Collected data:
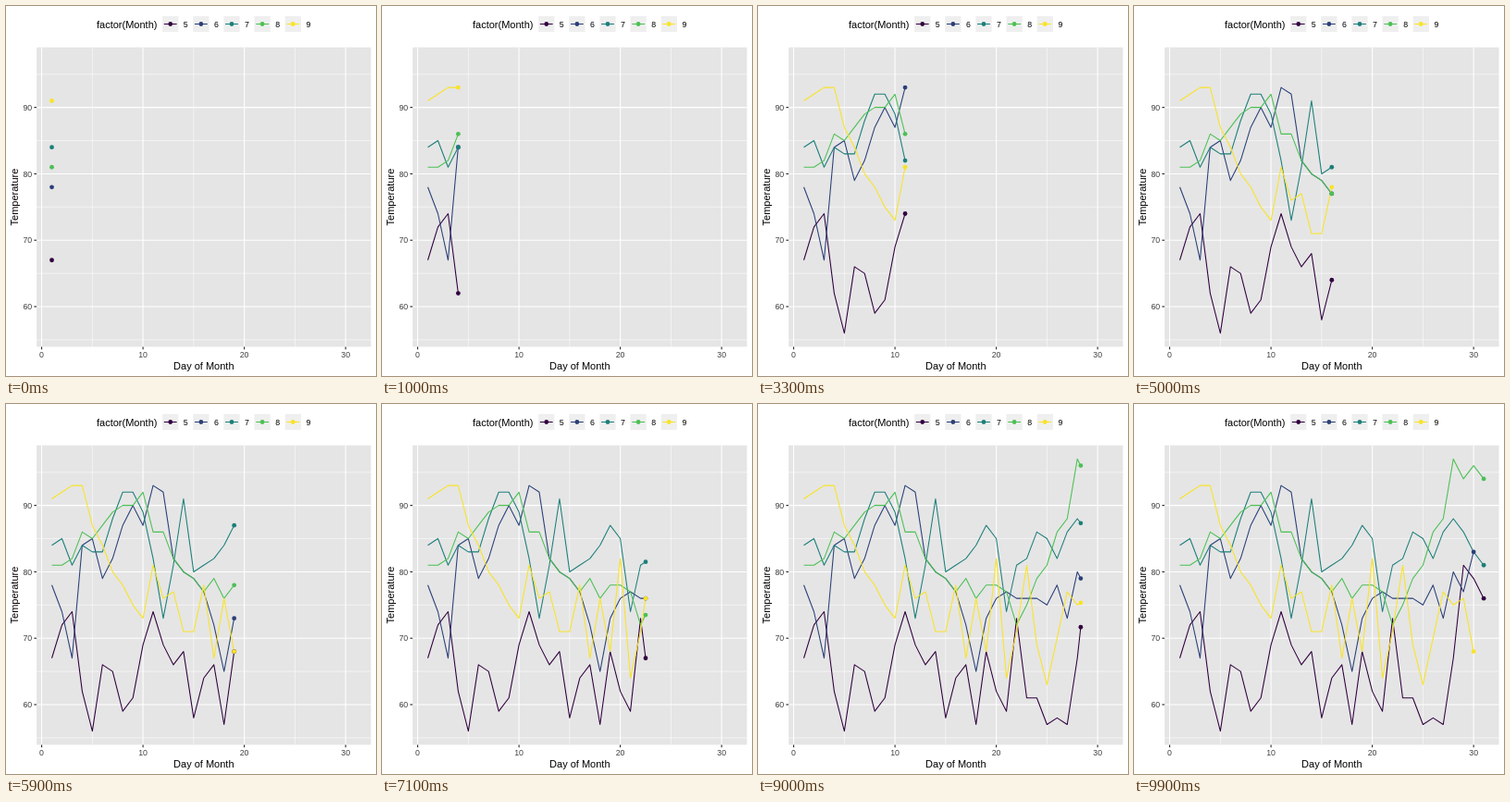
Animation, 400 px wide and 400 px high, one loop 10000 ms. Source, as an HTML page:

```html
<!DOCTYPE html>
<html lang="en">
<head>
<meta charset="utf-8">
<title>Temperature by day of month</title>
<style>
  html, body { margin: 0; width: 100%; height: 100%; overflow: hidden; background: #fff; }
  svg { display: block; width: 100vw; height: 100vh; }
  text { font-family: "Liberation Sans", Arial, sans-serif; font-size: 11px; fill: #000; }
  .small { font-size: 8.8px; }
  .axis { fill: #404040; }
</style>
</head>
<body>
<svg id="chart" viewBox="0 0 400 400"></svg>
<script>
const FRAMES = 100, FRAME_MS = 100, DAYS = 31;
const panel = { left: 33.1, right: 394.52, top: 44.7, bottom: 368.4 };
const svg = document.getElementById("chart");

const parse = text => text.split(" ").map(Number);
const may = parse("67 72 74 62 56 66 65 59 61 69 74 69 66 68 58 64 66 57 68 62 59 73 61 61 57 58 57 67 81 79 76");
const june = parse("78 74 67 84 85 79 82 87 90 87 93 92 82 80 79 77 72 65 73 76 77 76 76 76 75 78 73 80 77 83");
const july = parse("84 85 81 84 83 83 88 92 92 89 82 73 81 91 80 81 82 84 87 85 74 81 82 86 85 82 86 88 86 83 81");
const august = parse("81 81 82 86 85 87 89 90 90 92 86 86 82 80 79 77 79 76 78 78 77 72 75 79 81 86 88 97 94 96 94");
const september = parse("91 92 93 93 87 84 80 78 75 73 81 76 77 71 71 78 67 76 68 82 64 71 81 69 63 70 77 75 76 68");

const series = [
  { label: "5", color: "#31003f", temps: may },
  { label: "6", color: "#2a3f79", temps: june },
  { label: "7", color: "#1c7f7a", temps: july },
  { label: "8", color: "#4bc054", temps: august },
  { label: "9", color: "#f9e327", temps: september }
];

const xOf = day => panel.left + (day + 0.5) / 33 * (panel.right - panel.left);
const yOf = temp => panel.bottom - (temp - 53.95) / 45.1 * (panel.bottom - panel.top);

function add(tag, attrs, text) {
  const node = document.createElementNS("http://www.w3.org/2000/svg", tag);
  for (const name in attrs) node.setAttribute(name, attrs[name]);
  if (text) node.textContent = text;
  svg.appendChild(node);
  return node;
}
const line = (x1, y1, x2, y2, stroke, width = 1.07) =>
  add("line", { x1, y1, x2, y2, stroke, "stroke-width": width });
const rect = (x, y, width, height, fill) => add("rect", { x, y, width, height, fill });
const dot = (cx, cy, fill) => add("circle", { cx, cy, r: 2.4, fill });

function drawAxes() {
  rect(panel.left, panel.top, panel.right - panel.left, panel.bottom - panel.top, "#e5e5e5");
  const column = (day, width) => line(xOf(day), panel.top, xOf(day), panel.bottom, "#fff", width);
  const row = (temp, width) => line(panel.left, yOf(temp), panel.right, yOf(temp), "#fff", width);
  [55, 65, 75, 85, 95].forEach(temp => row(temp, 0.53));
  [5, 15, 25].forEach(day => column(day, 0.53));
  [60, 70, 80, 90].forEach(temp => {
    const y = yOf(temp);
    row(temp);
    line(panel.left - 2.74, y, panel.left, y, "#222");
    add("text", { x: 28.2, y: y + 3.2, class: "small axis", "text-anchor": "end" }, temp + "");
  });
  [0, 10, 20, 30].forEach(day => {
    const x = xOf(day);
    column(day);
    line(x, panel.bottom, x, panel.bottom + 2.74, "#222");
    add("text", { x, y: 379.7, class: "small axis", "text-anchor": "middle" }, day + "");
  });
  add("text", { x: 213.8, y: 392.8, "text-anchor": "middle" }, "Day of Month");
  add("text", { transform: "translate(13.4 206.6) rotate(-90)", "text-anchor": "middle" }, "Temperature");
}

function drawLegend() {
  const size = 17.28, y = 19.5;
  add("text", { x: 98, y: 23.6 }, "factor(Month)");
  series.forEach(({ label, color }, i) => {
    const x = 169.1 + i * 33.13;
    rect(x, y - size / 2, size, size, "#efefef");
    line(x + size * 0.1, y, x + size * 0.9, y, color);
    dot(x + size / 2, y, color);
    add("text", { x: x + size + 5.48, y: y + 3.2, class: "small" }, label);
  });
}

drawAxes();
drawLegend();
for (const s of series) {
  s.path = add("polyline", { fill: "none", stroke: s.color, "stroke-width": 1.07, "stroke-linejoin": "round" });
}
for (const s of series) s.head = dot(0, 0, s.color);

// Each day lands on a whole frame; halves round to the even one.
function frameOfDay(day) {
  const tenths = (day - 1) * 33;
  const whole = Math.floor(tenths / 10);
  const rest = tenths % 10;
  return whole + (rest > 5 || (rest === 5 && whole % 2 === 1) ? 1 : 0);
}

function dayAt(frame) {
  let day = 1;
  while (day < DAYS && frameOfDay(day + 1) <= frame) day++;
  if (day === DAYS) return day;
  const start = frameOfDay(day);
  return day + (frame - start) / (frameOfDay(day + 1) - start);
}

function render(ms) {
  const frame = Math.floor(ms / FRAME_MS) % FRAMES;
  const now = dayAt(frame);
  for (const { temps, path, head } of series) {
    const day = Math.min(now, temps.length);
    const whole = Math.floor(day);
    const from = temps[whole - 1];
    const to = temps[whole] ?? from;
    const x = xOf(day), y = yOf(from + (to - from) * (day - whole));
    const points = temps.slice(0, whole).map((temp, i) => [xOf(i + 1), yOf(temp)]);
    if (day > whole) points.push([x, y]);
    path.setAttribute("points", points.join(" "));
    head.setAttribute("cx", x);
    head.setAttribute("cy", y);
  }
}

const began = performance.now();
function tick() {
  render(performance.now() - began);
  requestAnimationFrame(tick);
}
tick();
</script>
</body>
</html>
```
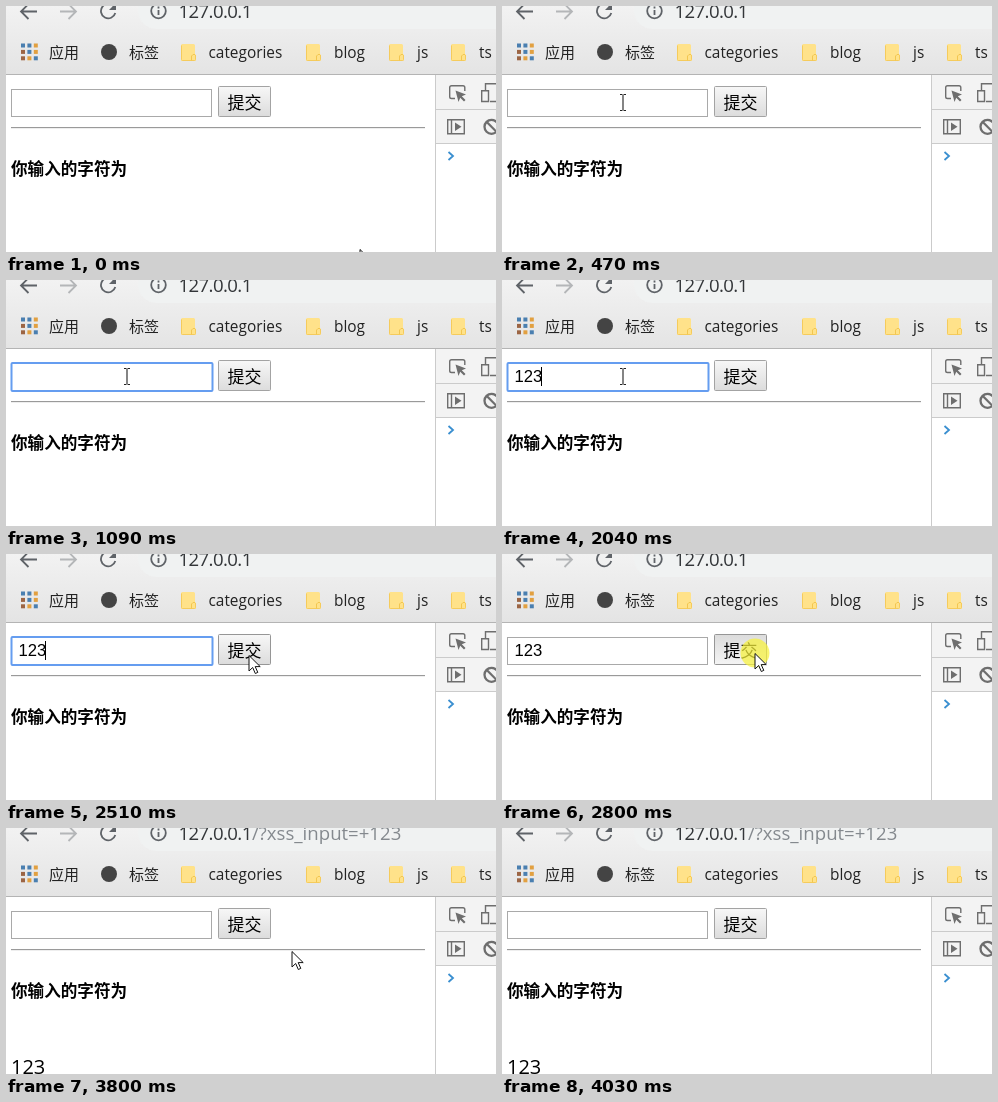
Write an HTML page that moves like this. It is 490 px wide and 246 px high and loops after 4.49 s.

```html
<!DOCTYPE html>
<html lang="zh">
<head>
<meta charset="utf-8">
<title>Form demo</title>
<style>
html, body { margin: 0; width: 100%; height: 100%; overflow: hidden; background: #fff; }
svg { display: block; width: 490px; height: 246px; }
.bar { font: 15.4px "Open Sans", "Noto Sans CJK SC", "Noto Sans CJK", sans-serif; fill: #222; }
.zh { font-family: "Noto Sans CJK SC", "Noto Sans CJK", sans-serif; }
.url { font: 18.6px "Open Sans", sans-serif; }
.icon { fill: none; stroke: #5f6368; stroke-width: 1.8; }
.tool { fill: none; stroke: #6e6e6e; stroke-width: 1.4; }
.bold { stroke-width: 2.3; }
</style>
</head>
<body>
<svg viewBox="0 0 490 246">
  <defs>
    <linearGradient id="chrome" x2="0" y2="1"><stop stop-color="#f2f2f2"/><stop offset="1" stop-color="#e4e4e4"/></linearGradient>
    <linearGradient id="up" x2="0" y2="1"><stop stop-color="#f7f7f7"/><stop offset="1" stop-color="#dcdcdc"/></linearGradient>
    <linearGradient id="down" x2="0" y2="1"><stop stop-color="#dcdcdc"/><stop offset="1" stop-color="#f4f4f4"/></linearGradient>
    <g id="folder">
      <path d="M0 1.5q0-1.5 1.5-1.5h11q1.5 0 1.5 1.5v8.5l1 1v4.5q0 1.5-1.5 1.5h-12q-1.5 0-1.5-1.5z" fill="#ffe28a"/>
      <path d="M.5 1.5v14q0 1 1 1h12q1 0 1-1v-4.5" fill="none" stroke="#f5cb5c"/>
      <path d="M10.5 16.5v-4.500l1.5-1.5h2" fill="none" stroke="#f2c650"/>
    </g>
  </defs>

  <!-- browser toolbar -->
  <rect width="490" height="68" fill="url(#chrome)"/>
  <rect x="132" y="-14" width="400" height="37" rx="18.5" fill="#f0f2f2"/>
  <rect y="68" width="490" height="1" fill="#b4b4b4"/>
  <path class="icon" d="M31 5.500H15.500M22.500-2L15 5.500 22.500 13"/>
  <path class="icon" style="stroke:#b4b6b8" d="M54 5.500H69.500M62.500-2L70 5.500 62.500 13"/>
  <path class="icon" d="M108 .5A7.300 7.300 0 1 0 109.300 7"/>
  <path d="M110-3V4H103z" fill="#5f6368"/>
  <circle class="icon" cx="152.500" cy="5" r="7.300"/>
  <path class="icon" d="M152.500 4v5M152.500 .5v2"/>
  <text class="url" x="172.500" y="12" fill="#333639" letter-spacing="-.6">127.0.0.1</text>
  <text id="query" class="url" x="246" y="12" fill="#84898e">/?xss_input=+123</text>

  <!-- bookmarks -->
  <g id="apps"></g>
  <circle cx="103" cy="46" r="8" fill="#444"/>
  <g id="folders"></g>
  <g class="bar">
    <g class="zh" font-size="15"><text x="43" y="52">应用</text><text x="123" y="52">标签</text></g>
    <text x="202.500" y="52">categories</text>
    <text x="328" y="52">blog</text>
    <text x="411" y="52">js</text>
    <text x="473" y="52">ts</text>
  </g>

  <!-- page -->
  <rect id="field" fill="#fff"/>
  <text id="typed" x="12.500" y="102" font-family="Liberation Sans, Arial, sans-serif" font-size="16.670"></text>
  <rect id="caret" y="87" width="1" height="19"/>
  <rect id="button" x="212.500" y="80.500" width="52" height="30" rx="1"/>
  <text class="zh" x="221.500" y="102.500" font-size="17">提交</text>
  <path d="M5 121.500H419" stroke="#9a9a9a"/>
  <path d="M5 122.500H419" stroke="#eee"/>
  <text class="zh" x="5" y="169" font-size="16.600" font-weight="700">你输入的字符为</text>
  <text id="result" x="5" y="246" font-family="Open Sans, sans-serif" font-size="20">123</text>

  <!-- developer tools -->
  <rect x="429" y="69" width="61" height="177" fill="#fff"/>
  <rect x="430" y="69" width="60" height="68" fill="#f3f3f3"/>
  <path d="M429.500 69V246M430 103.500H490M430 137.500H490" stroke="#cbcbcb"/>
  <path class="tool" d="M449 92.500H445.500q-1.800 0-1.800-1.800V81.500q0-1.800 1.800-1.800H457q1.800 0 1.800 1.800V85"/>
  <path d="M449.500 84.500L460 88.500 455.800 90.200 459.500 94 458 95.500 454.200 91.800 452.500 96z" fill="#6e6e6e"/>
  <path class="tool" d="M479.500 84V77.700H492M484 95.500H492M475.700 84.700H482.500V95.500H475.700z"/>
  <path class="tool" d="M441.700 113.700H458.300V127.800H441.700zM445.500 113.700V127.800"/>
  <path d="M449 116.500V125L455.500 120.700z" fill="#6e6e6e"/>
  <circle class="tool bold" cx="485.500" cy="120.800" r="7"/>
  <path class="tool bold" d="M480.500 115.800L490.500 125.800"/>
  <path d="M442.500 146L447 150 442.500 154" fill="none" stroke="#3a8fd0" stroke-width="1.800"/>

  <!-- pointer -->
  <circle id="halo" r="14.500" fill="#f6f13c" fill-opacity=".72"/>
  <path id="arrow" d="M0 .5V16L3.700 12.500 6.300 18.500 8.800 17.400 6.200 11.600H11.200z" fill="#fff" stroke="#111"/>
  <path id="beam" d="M-2 -7.500H.5M1.500 -7.500H4M1-7V8M-2 8.500H.5M1.500 8.500H4" fill="none" stroke="#222" stroke-width="1.100"/>
</svg>
<script>
const LOOP = 4490;
const $ = id => document.getElementById(id);
const set = (el, attrs) => { for (const k in attrs) el.setAttribute(k, attrs[k]); };
const show = (el, on) => el.setAttribute("visibility", on ? "visible" : "hidden");
const between = (t, a, b) => t >= a && t < b;
const el = Object.fromEntries(
  ["query", "field", "typed", "caret", "button", "result", "halo", "arrow", "beam"].map(id => [id, $(id)]));

const blue = "#4a7fb0", amber = "#e2a040", brown = "#9c6544";
const tints = [blue, blue, amber, brown, blue, amber, brown, amber, blue];
$("apps").innerHTML = tints.map((c, i) =>
  `<rect x="${15 + i % 3 * 6.4}" y="${37.5 + Math.floor(i / 3) * 6.4}" width="4" height="4" fill="${c}"/>`).join("");
$("folders").innerHTML = [175, 300, 383, 445].map(x => `<use href="#folder" x="${x}" y="38"/>`).join("");

const START = [354, 243], INPUT = [120, 96], SUBMIT = [253, 99], EXIT = [407, 213];

// Pointer moves are sampled at a fixed number of ticks, as a screen recorder does.
const moves = [
  { from: START, to: INPUT, t0: 70, t1: 470, ticks: 6, ease: p => 1 - (1 - p) ** 1.5, dip: 0 },
  { from: INPUT, to: SUBMIT, t0: 2190, t1: 2570, ticks: 6, ease: p => p * p * (3 - 2 * p), dip: 5 },
  { from: SUBMIT, to: EXIT, t0: 3800, t1: 3950, ticks: 3, ease: p => p ** 1.4, dip: 0 }
];

function pointerAt(t) {
  let pos = START;
  for (const m of moves) {
    if (t < m.t0) break;
    const step = (m.t1 - m.t0) / (m.ticks - 1);
    const tick = Math.min(m.ticks, Math.floor((t - m.t0) / step + 1e-6) + 1);
    const p = tick / m.ticks, e = m.ease(p);
    pos = [0, 1].map(i => m.from[i] + (m.to[i] - m.from[i]) * e);
    pos[1] += m.dip * Math.sin(Math.PI * p);
  }
  return pos.map(Math.round);
}

function draw(t) {
  const focused = between(t, 540, 2740);
  const count = t >= 3030 ? 0 : [1490, 1720, 2040].filter(k => t >= k).length;
  set(el.field, focused
    ? { x: 5.5, y: 83, width: 201, height: 28, rx: 1, stroke: "#659df0", "stroke-width": 2 }
    : { x: 5.5, y: 83.5, width: 200, height: 27, rx: 0, stroke: "#a9a9a9", "stroke-width": 1 });
  el.typed.textContent = "123".slice(0, count);
  set(el.caret, { x: 12 + 9 * count });
  show(el.caret, between(t, 540, 1090) || between(t, 1490, 2570));

  const pressed = between(t, 2740, 2970);
  const hover = between(t, 2490, 3800);
  set(el.button, { fill: `url(#${pressed ? "down" : "up"})`, stroke: hover ? "#969696" : "#a3a3a3" });
  show(el.query, t >= 2970);
  show(el.result, t >= 3030);

  const [x, y] = pointerAt(t);
  const inField = between(x, 5, 207) && between(y, 83, 111);
  const visible = t < 4030;
  for (const part of [el.halo, el.arrow, el.beam]) set(part, { transform: `translate(${x} ${y})` });
  show(el.beam, visible && inField);
  show(el.arrow, visible && !inField);
  show(el.halo, between(t, 540, 710) || between(t, 2800, 2970));
}

const begin = performance.now();
function frame() {
  draw((performance.now() - begin) % LOOP);
  requestAnimationFrame(frame);
}
draw(0);
requestAnimationFrame(frame);
</script>
</body>
</html>
```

▸ What needs to be done: All lines above that contain "amber" are required in the answer.

▸ Response to this exercise:
const blue = "#4a7fb0", amber = "#e2a040", brown = "#9c6544";
const tints = [blue, blue, amber, brown, blue, amber, brown, amber, blue];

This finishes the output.